◆ **DATA TO PROCESS**
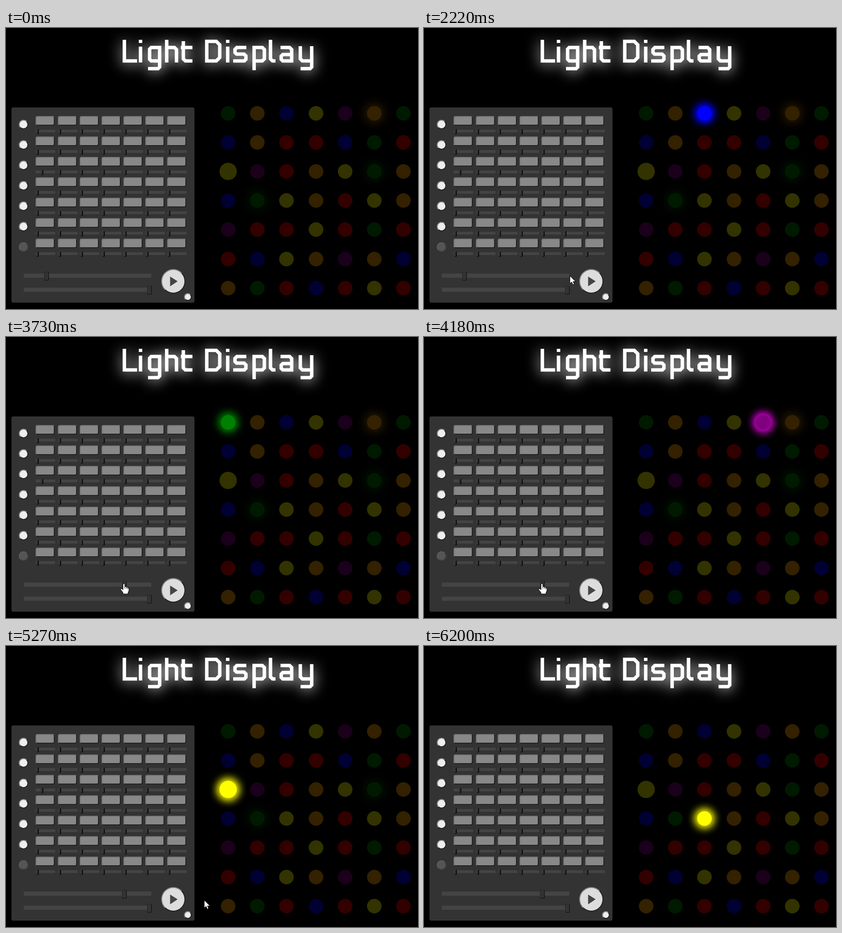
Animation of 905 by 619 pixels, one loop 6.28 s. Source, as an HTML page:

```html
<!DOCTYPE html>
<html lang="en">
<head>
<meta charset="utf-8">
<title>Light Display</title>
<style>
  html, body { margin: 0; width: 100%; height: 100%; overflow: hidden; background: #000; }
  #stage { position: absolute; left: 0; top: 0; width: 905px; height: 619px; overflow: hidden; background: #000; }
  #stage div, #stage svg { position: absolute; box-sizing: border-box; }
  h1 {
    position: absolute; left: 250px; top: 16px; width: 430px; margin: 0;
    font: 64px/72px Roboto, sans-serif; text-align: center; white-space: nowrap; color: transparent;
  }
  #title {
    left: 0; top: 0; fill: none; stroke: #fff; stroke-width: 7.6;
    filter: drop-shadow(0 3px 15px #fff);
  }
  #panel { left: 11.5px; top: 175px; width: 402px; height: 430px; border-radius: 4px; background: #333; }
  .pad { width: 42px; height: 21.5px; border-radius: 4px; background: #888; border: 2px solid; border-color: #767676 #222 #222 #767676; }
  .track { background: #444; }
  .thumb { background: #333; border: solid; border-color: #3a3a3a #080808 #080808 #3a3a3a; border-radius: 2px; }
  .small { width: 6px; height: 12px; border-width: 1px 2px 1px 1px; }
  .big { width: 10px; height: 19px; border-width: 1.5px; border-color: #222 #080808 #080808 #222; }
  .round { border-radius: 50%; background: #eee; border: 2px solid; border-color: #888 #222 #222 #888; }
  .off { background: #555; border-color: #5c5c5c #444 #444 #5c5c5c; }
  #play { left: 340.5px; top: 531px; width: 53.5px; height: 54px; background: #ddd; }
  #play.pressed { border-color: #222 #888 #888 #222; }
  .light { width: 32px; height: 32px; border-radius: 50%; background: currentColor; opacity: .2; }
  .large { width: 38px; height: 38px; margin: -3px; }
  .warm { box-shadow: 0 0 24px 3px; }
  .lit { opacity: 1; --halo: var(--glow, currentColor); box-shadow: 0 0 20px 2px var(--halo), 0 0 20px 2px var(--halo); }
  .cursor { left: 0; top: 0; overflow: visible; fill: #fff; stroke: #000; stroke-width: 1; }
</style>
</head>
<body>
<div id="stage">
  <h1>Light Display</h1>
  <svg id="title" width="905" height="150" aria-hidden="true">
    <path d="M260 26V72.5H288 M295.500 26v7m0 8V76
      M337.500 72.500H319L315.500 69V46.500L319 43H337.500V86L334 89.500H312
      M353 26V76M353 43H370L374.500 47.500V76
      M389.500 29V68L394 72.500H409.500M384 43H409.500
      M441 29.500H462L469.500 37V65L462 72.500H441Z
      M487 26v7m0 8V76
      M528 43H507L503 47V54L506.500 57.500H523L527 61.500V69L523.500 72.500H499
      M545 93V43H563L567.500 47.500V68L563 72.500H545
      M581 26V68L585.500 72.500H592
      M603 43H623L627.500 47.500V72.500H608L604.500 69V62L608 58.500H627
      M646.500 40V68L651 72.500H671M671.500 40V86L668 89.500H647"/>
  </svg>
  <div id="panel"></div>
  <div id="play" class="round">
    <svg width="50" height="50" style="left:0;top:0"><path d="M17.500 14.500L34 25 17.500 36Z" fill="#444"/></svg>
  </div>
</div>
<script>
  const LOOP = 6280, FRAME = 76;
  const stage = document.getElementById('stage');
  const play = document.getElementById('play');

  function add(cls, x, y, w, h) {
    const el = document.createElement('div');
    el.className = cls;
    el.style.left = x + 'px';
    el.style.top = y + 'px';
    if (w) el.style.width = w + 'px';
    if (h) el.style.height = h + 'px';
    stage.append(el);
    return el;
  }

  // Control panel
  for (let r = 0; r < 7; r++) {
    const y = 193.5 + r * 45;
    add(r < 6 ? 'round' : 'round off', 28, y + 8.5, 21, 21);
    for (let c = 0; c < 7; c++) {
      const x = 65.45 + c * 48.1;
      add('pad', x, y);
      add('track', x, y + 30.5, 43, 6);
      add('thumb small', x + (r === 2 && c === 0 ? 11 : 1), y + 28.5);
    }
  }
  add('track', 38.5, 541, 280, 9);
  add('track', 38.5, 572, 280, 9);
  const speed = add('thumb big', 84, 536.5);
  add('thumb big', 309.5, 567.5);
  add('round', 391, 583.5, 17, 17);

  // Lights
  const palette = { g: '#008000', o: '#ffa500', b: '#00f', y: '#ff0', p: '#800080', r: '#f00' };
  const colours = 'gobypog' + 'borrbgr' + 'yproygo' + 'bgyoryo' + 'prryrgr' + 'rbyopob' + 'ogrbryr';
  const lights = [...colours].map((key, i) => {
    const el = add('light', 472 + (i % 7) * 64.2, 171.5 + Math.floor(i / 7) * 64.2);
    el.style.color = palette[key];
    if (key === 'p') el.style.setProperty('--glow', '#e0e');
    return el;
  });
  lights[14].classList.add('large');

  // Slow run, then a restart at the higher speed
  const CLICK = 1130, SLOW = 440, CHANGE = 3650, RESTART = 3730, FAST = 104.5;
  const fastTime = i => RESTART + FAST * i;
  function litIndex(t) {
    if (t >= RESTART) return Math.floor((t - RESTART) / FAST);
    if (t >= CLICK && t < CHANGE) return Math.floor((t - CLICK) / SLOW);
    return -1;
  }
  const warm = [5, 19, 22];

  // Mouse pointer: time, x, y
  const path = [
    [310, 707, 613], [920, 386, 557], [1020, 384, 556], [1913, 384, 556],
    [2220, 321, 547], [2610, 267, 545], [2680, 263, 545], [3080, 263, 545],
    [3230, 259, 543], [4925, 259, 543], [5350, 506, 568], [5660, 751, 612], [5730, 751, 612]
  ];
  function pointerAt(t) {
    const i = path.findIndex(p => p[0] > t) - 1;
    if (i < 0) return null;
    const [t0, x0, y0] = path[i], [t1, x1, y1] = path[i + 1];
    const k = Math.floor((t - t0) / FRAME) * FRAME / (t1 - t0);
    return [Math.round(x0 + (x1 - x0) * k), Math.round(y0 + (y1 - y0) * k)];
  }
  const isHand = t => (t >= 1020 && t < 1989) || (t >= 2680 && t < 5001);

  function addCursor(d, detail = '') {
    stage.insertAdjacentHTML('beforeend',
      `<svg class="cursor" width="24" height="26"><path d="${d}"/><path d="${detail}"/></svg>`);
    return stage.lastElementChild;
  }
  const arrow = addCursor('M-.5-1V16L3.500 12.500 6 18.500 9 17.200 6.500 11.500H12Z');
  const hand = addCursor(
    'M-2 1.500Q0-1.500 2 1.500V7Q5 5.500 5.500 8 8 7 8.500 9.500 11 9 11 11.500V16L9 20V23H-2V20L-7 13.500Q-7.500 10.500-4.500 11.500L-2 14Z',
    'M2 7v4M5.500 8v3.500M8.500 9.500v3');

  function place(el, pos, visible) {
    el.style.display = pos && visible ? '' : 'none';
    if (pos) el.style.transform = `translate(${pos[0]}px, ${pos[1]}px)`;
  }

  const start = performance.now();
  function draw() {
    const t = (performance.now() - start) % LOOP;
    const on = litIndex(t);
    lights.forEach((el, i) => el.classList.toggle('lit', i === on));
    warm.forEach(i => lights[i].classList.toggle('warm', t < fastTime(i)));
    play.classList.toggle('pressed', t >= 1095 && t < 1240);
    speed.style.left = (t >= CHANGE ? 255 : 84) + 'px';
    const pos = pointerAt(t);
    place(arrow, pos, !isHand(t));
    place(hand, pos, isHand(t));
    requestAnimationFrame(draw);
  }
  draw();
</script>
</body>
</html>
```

◆ **WHAT TO WORK ON**
All of the data must be given again exactly, without the pictures.

◆ **RESULT OF THIS TASK**
Animation of 905 by 619 pixels, one loop 6.28 s. Source, as an HTML page:

```html
<!DOCTYPE html>
<html lang="en">
<head>
<meta charset="utf-8">
<title>Light Display</title>
<style>
  html, body { margin: 0; width: 100%; height: 100%; overflow: hidden; background: #000; }
  #stage { position: absolute; left: 0; top: 0; width: 905px; height: 619px; overflow: hidden; background: #000; }
  #stage div, #stage svg { position: absolute; box-sizing: border-box; }
  h1 {
    position: absolute; left: 250px; top: 16px; width: 430px; margin: 0;
    font: 64px/72px Roboto, sans-serif; text-align: center; white-space: nowrap; color: transparent;
  }
  #title {
    left: 0; top: 0; fill: none; stroke: #fff; stroke-width: 7.6;
    filter: drop-shadow(0 3px 15px #fff);
  }
  #panel { left: 11.5px; top: 175px; width: 402px; height: 430px; border-radius: 4px; background: #333; }
  .pad { width: 42px; height: 21.5px; border-radius: 4px; background: #888; border: 2px solid; border-color: #767676 #222 #222 #767676; }
  .track { background: #444; }
  .thumb { background: #333; border: solid; border-color: #3a3a3a #080808 #080808 #3a3a3a; border-radius: 2px; }
  .small { width: 6px; height: 12px; border-width: 1px 2px 1px 1px; }
  .big { width: 10px; height: 19px; border-width: 1.5px; border-color: #222 #080808 #080808 #222; }
  .round { border-radius: 50%; background: #eee; border: 2px solid; border-color: #888 #222 #222 #888; }
  .off { background: #555; border-color: #5c5c5c #444 #444 #5c5c5c; }
  #play { left: 340.5px; top: 531px; width: 53.5px; height: 54px; background: #ddd; }
  #play.pressed { border-color: #222 #888 #888 #222; }
  .light { width: 32px; height: 32px; border-radius: 50%; background: currentColor; opacity: .2; }
  .large { width: 38px; height: 38px; margin: -3px; }
  .warm { box-shadow: 0 0 24px 3px; }
  .lit { opacity: 1; --halo: var(--glow, currentColor); box-shadow: 0 0 20px 2px var(--halo), 0 0 20px 2px var(--halo); }
  .cursor { left: 0; top: 0; overflow: visible; fill: #fff; stroke: #000; stroke-width: 1; }
</style>
</head>
<body>
<div id="stage">
  <h1>Light Display</h1>
  <svg id="title" width="905" height="150" aria-hidden="true">
    <path d="M260 26V72.5H288 M295.500 26v7m0 8V76
      M337.500 72.500H319L315.500 69V46.500L319 43H337.500V86L334 89.500H312
      M353 26V76M353 43H370L374.500 47.500V76
      M389.500 29V68L394 72.500H409.500M384 43H409.500
      M441 29.500H462L469.500 37V65L462 72.500H441Z
      M487 26v7m0 8V76
      M528 43H507L503 47V54L506.500 57.500H523L527 61.500V69L523.500 72.500H499
      M545 93V43H563L567.500 47.500V68L563 72.500H545
      M581 26V68L585.500 72.500H592
      M603 43H623L627.500 47.500V72.500H608L604.500 69V62L608 58.500H627
      M646.500 40V68L651 72.500H671M671.500 40V86L668 89.500H647"/>
  </svg>
  <div id="panel"></div>
  <div id="play" class="round">
    <svg width="50" height="50" style="left:0;top:0"><path d="M17.500 14.500L34 25 17.500 36Z" fill="#444"/></svg>
  </div>
</div>
<script>
  const LOOP = 6280, FRAME = 76;
  const stage = document.getElementById('stage');
  const play = document.getElementById('play');

  function add(cls, x, y, w, h) {
    const el = document.createElement('div');
    el.className = cls;
    el.style.left = x + 'px';
    el.style.top = y + 'px';
    if (w) el.style.width = w + 'px';
    if (h) el.style.height = h + 'px';
    stage.append(el);
    return el;
  }

  // Control panel
  for (let r = 0; r < 7; r++) {
    const y = 193.5 + r * 45;
    add(r < 6 ? 'round' : 'round off', 28, y + 8.5, 21, 21);
    for (let c = 0; c < 7; c++) {
      const x = 65.45 + c * 48.1;
      add('pad', x, y);
      add('track', x, y + 30.5, 43, 6);
      add('thumb small', x + (r === 2 && c === 0 ? 11 : 1), y + 28.5);
    }
  }
  add('track', 38.5, 541, 280, 9);
  add('track', 38.5, 572, 280, 9);
  const speed = add('thumb big', 84, 536.5);
  add('thumb big', 309.5, 567.5);
  add('round', 391, 583.5, 17, 17);

  // Lights
  const palette = { g: '#008000', o: '#ffa500', b: '#00f', y: '#ff0', p: '#800080', r: '#f00' };
  const colours = 'gobypog' + 'borrbgr' + 'yproygo' + 'bgyoryo' + 'prryrgr' + 'rbyopob' + 'ogrbryr';
  const lights = [...colours].map((key, i) => {
    const el = add('light', 472 + (i % 7) * 64.2, 171.5 + Math.floor(i / 7) * 64.2);
    el.style.color = palette[key];
    if (key === 'p') el.style.setProperty('--glow', '#e0e');
    return el;
  });
  lights[14].classList.add('large');

  // Slow run, then a restart at the higher speed
  const CLICK = 1130, SLOW = 440, CHANGE = 3650, RESTART = 3730, FAST = 104.5;
  const fastTime = i => RESTART + FAST * i;
  function litIndex(t) {
    if (t >= RESTART) return Math.floor((t - RESTART) / FAST);
    if (t >= CLICK && t < CHANGE) return Math.floor((t - CLICK) / SLOW);
    return -1;
  }
  const warm = [5, 19, 22];

  // Mouse pointer: time, x, y
  const path = [
    [310, 707, 613], [920, 386, 557], [1020, 384, 556], [1913, 384, 556],
    [2220, 321, 547], [2610, 267, 545], [2680, 263, 545], [3080, 263, 545],
    [3230, 259, 543], [4925, 259, 543], [5350, 506, 568], [5660, 751, 612], [5730, 751, 612]
  ];
  function pointerAt(t) {
    const i = path.findIndex(p => p[0] > t) - 1;
    if (i < 0) return null;
    const [t0, x0, y0] = path[i], [t1, x1, y1] = path[i + 1];
    const k = Math.floor((t - t0) / FRAME) * FRAME / (t1 - t0);
    return [Math.round(x0 + (x1 - x0) * k), Math.round(y0 + (y1 - y0) * k)];
  }
  const isHand = t => (t >= 1020 && t < 1989) || (t >= 2680 && t < 5001);

  function addCursor(d, detail = '') {
    stage.insertAdjacentHTML('beforeend',
      `<svg class="cursor" width="24" height="26"><path d="${d}"/><path d="${detail}"/></svg>`);
    return stage.lastElementChild;
  }
  const arrow = addCursor('M-.5-1V16L3.500 12.500 6 18.500 9 17.200 6.500 11.500H12Z');
  const hand = addCursor(
    'M-2 1.500Q0-1.500 2 1.500V7Q5 5.500 5.500 8 8 7 8.500 9.500 11 9 11 11.500V16L9 20V23H-2V20L-7 13.500Q-7.500 10.500-4.500 11.500L-2 14Z',
    'M2 7v4M5.500 8v3.500M8.500 9.500v3');

  function place(el, pos, visible) {
    el.style.display = pos && visible ? '' : 'none';
    if (pos) el.style.transform = `translate(${pos[0]}px, ${pos[1]}px)`;
  }

  const start = performance.now();
  function draw() {
    const t = (performance.now() - start) % LOOP;
    const on = litIndex(t);
    lights.forEach((el, i) => el.classList.toggle('lit', i === on));
    warm.forEach(i => lights[i].classList.toggle('warm', t < fastTime(i)));
    play.classList.toggle('pressed', t >= 1095 && t < 1240);
    speed.style.left = (t >= CHANGE ? 255 : 84) + 'px';
    const pos = pointerAt(t);
    place(arrow, pos, !isHand(t));
    place(hand, pos, isHand(t));
    requestAnimationFrame(draw);
  }
  draw();
</script>
</body>
</html>
```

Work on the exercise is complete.